WHAT TO PRODUCE: Going through the entries below, copy out each line that contains "none".

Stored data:
###

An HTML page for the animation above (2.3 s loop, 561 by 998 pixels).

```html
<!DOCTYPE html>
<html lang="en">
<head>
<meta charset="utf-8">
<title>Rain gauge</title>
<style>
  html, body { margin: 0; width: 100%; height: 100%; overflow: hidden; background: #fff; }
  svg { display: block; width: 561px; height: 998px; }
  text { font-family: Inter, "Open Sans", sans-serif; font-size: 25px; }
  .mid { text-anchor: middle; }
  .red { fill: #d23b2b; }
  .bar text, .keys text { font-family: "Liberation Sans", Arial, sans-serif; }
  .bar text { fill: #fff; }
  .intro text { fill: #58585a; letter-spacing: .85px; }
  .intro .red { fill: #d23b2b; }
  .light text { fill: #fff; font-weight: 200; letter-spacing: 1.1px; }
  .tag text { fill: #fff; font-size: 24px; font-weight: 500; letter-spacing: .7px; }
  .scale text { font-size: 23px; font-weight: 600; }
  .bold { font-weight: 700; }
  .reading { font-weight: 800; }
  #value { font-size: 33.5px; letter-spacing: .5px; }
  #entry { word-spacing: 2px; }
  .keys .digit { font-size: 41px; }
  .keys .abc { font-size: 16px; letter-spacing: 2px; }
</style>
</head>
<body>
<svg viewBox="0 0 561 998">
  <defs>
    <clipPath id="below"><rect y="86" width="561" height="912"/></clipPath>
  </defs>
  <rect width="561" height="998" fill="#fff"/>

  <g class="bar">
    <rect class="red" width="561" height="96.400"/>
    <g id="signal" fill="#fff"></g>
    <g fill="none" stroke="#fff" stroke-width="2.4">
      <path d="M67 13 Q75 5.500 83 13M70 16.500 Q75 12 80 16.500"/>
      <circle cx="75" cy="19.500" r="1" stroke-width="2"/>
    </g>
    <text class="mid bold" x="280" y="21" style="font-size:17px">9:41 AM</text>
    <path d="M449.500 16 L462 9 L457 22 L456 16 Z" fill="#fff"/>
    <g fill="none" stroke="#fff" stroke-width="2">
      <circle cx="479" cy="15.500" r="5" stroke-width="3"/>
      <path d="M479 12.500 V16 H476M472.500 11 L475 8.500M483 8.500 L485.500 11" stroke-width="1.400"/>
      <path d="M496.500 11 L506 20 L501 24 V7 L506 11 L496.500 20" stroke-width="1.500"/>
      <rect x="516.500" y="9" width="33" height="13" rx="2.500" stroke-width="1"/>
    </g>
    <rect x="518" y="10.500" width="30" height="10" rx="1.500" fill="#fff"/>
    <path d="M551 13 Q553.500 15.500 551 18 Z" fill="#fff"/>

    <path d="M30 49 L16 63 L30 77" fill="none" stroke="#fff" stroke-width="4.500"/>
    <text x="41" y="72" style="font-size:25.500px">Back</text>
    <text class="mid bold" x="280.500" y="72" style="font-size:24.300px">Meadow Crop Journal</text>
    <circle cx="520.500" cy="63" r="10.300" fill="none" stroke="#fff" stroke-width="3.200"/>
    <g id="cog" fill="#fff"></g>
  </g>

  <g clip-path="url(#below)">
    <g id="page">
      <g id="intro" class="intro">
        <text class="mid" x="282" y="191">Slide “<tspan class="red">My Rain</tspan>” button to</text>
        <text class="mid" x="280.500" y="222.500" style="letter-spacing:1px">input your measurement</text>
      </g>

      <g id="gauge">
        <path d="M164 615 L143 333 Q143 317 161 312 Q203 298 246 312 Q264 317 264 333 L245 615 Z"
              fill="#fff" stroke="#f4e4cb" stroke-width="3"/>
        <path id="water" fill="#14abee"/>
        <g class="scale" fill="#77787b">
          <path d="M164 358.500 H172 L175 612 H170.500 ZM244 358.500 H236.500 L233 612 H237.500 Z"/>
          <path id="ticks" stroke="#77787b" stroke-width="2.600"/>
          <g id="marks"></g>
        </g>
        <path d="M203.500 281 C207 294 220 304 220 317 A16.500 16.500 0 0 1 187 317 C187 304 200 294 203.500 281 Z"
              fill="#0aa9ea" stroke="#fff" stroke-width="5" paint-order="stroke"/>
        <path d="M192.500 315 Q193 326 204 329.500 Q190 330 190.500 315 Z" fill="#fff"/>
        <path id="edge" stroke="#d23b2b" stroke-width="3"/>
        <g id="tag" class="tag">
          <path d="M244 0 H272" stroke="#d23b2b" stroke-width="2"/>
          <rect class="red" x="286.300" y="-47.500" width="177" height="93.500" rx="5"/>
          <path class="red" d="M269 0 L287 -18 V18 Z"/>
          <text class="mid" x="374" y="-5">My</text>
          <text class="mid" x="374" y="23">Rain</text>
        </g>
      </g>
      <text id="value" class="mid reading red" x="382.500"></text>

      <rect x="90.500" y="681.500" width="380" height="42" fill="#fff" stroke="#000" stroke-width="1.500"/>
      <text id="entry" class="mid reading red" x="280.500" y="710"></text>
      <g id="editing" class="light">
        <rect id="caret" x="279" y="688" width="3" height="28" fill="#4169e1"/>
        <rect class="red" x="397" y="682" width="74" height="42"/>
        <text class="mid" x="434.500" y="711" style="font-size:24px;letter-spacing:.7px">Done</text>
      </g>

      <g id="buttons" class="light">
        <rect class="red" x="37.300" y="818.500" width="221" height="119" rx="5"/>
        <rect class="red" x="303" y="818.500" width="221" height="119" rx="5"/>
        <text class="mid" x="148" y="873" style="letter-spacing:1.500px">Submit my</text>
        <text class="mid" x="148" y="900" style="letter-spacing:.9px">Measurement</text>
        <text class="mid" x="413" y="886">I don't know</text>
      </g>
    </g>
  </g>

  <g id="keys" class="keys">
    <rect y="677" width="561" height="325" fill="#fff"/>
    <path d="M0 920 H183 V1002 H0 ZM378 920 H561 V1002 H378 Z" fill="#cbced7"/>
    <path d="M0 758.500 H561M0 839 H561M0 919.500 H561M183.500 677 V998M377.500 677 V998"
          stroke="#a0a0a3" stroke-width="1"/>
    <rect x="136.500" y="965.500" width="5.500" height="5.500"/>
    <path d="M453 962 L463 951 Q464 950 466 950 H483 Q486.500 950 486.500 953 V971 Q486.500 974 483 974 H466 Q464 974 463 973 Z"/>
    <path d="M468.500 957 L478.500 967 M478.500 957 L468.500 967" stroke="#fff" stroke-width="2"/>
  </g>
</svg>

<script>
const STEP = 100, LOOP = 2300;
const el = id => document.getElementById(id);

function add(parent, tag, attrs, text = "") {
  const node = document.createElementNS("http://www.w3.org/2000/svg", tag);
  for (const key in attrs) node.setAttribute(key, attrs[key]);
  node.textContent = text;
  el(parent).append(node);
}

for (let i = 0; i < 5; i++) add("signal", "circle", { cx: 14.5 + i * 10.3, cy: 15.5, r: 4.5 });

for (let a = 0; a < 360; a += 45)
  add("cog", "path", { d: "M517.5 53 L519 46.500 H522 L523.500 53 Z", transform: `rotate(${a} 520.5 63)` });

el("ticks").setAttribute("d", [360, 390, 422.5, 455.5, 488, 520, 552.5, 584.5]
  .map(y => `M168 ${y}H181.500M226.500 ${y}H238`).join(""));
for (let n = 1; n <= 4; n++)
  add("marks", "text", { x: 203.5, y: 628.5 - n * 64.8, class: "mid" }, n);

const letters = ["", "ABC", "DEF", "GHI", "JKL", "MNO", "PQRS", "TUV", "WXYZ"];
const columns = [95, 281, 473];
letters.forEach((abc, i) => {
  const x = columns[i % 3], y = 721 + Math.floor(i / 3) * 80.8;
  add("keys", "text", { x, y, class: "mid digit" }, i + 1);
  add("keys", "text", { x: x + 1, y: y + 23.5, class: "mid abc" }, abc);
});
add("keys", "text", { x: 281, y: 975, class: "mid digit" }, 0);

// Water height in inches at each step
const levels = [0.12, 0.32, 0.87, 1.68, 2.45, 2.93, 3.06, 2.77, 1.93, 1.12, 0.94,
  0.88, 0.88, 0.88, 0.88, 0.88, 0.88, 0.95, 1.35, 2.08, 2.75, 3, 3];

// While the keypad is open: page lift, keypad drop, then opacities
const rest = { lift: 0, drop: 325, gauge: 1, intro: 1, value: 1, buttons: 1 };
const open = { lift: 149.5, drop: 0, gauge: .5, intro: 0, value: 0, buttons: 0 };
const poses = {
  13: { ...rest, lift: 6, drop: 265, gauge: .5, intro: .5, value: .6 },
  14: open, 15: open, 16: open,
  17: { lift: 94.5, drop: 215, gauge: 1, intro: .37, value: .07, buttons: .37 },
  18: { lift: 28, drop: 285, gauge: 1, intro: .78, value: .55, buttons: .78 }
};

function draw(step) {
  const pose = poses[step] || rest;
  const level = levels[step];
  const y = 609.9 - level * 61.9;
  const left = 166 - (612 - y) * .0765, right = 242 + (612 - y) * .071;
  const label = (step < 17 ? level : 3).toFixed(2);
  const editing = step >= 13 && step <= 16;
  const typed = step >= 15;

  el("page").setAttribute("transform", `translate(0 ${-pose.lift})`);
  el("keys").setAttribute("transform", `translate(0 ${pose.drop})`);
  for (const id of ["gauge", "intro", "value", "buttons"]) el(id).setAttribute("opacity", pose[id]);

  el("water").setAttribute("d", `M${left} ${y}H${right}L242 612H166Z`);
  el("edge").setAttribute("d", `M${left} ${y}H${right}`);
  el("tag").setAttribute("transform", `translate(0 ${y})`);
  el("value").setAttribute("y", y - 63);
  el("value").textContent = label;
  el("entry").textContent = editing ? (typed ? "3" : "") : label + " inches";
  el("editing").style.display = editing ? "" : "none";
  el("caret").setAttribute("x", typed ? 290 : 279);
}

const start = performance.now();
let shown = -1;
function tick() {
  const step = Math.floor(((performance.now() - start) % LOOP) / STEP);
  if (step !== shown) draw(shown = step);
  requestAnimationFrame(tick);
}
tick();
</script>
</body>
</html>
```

###

OUTPUT:
    <g fill="none" stroke="#fff" stroke-width="2.4">
    <g fill="none" stroke="#fff" stroke-width="2">
    <path d="M30 49 L16 63 L30 77" fill="none" stroke="#fff" stroke-width="4.500"/>
    <circle cx="520.500" cy="63" r="10.300" fill="none" stroke="#fff" stroke-width="3.200"/>
  el("editing").style.display = editing ? "" : "none";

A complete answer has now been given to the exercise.